Stored items
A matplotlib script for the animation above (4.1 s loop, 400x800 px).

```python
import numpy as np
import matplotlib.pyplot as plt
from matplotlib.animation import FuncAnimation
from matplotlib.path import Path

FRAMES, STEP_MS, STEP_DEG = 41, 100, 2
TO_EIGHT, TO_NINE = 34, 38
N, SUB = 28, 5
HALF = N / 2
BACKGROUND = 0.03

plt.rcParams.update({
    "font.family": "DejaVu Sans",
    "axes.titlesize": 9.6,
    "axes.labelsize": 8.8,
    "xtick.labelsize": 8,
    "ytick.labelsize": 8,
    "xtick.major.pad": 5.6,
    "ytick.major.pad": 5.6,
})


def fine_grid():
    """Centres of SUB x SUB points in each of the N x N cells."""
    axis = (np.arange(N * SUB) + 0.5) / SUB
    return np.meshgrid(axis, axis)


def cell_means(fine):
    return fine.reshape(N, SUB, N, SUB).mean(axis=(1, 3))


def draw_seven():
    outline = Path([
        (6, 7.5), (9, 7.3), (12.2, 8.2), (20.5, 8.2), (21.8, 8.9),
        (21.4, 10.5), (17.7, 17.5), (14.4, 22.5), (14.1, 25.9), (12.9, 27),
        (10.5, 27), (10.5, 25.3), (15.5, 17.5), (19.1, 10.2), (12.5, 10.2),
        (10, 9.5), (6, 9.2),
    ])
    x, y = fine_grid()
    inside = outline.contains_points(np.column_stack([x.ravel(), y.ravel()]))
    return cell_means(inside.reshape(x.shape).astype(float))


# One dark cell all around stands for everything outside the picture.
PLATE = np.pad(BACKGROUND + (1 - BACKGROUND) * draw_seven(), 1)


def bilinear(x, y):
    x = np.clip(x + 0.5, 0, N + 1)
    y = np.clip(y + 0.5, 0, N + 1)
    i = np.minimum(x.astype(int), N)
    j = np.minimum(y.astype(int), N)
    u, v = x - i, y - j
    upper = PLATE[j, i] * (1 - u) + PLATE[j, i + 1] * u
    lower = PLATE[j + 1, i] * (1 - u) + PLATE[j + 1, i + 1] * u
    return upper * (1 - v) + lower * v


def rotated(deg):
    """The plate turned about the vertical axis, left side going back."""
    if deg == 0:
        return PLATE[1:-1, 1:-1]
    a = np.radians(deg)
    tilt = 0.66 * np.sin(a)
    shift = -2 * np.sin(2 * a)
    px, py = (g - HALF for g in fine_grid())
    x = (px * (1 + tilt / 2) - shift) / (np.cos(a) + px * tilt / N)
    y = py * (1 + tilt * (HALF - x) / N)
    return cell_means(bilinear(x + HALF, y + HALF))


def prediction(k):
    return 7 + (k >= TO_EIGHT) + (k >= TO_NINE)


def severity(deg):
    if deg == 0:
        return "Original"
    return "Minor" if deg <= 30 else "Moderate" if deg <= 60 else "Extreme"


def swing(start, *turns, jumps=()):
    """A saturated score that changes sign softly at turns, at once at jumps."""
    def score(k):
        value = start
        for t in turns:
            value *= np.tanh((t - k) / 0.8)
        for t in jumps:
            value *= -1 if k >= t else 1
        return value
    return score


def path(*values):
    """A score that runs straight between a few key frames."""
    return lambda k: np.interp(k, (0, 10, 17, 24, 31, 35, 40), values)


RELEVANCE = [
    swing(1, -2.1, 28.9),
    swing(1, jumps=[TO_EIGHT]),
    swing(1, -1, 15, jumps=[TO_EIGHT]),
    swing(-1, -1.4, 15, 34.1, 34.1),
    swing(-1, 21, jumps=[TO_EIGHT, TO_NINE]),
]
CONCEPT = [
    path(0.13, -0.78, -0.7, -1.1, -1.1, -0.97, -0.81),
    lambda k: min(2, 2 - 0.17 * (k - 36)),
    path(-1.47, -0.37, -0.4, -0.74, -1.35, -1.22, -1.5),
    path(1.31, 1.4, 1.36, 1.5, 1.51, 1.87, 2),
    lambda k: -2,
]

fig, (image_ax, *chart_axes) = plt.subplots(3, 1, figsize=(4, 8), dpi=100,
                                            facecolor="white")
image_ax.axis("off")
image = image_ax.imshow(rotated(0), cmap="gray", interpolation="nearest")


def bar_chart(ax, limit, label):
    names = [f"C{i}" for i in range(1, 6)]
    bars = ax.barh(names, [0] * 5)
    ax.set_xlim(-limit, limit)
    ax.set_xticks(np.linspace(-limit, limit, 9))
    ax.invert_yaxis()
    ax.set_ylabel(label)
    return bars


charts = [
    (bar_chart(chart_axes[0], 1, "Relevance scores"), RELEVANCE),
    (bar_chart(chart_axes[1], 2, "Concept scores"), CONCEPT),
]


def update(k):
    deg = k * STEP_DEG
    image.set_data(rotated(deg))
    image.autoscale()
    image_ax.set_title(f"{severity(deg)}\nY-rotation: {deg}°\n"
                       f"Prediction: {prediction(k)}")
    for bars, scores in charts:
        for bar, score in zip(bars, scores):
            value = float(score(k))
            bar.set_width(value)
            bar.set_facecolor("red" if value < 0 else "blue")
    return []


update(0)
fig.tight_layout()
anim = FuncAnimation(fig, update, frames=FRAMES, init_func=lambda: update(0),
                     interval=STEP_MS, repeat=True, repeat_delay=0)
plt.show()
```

→ WORK TO BE COMPLETED: Report the number of lines in the records above that contain "tilt", with no other text.

→ SOLUTION TO THIS TASK: 3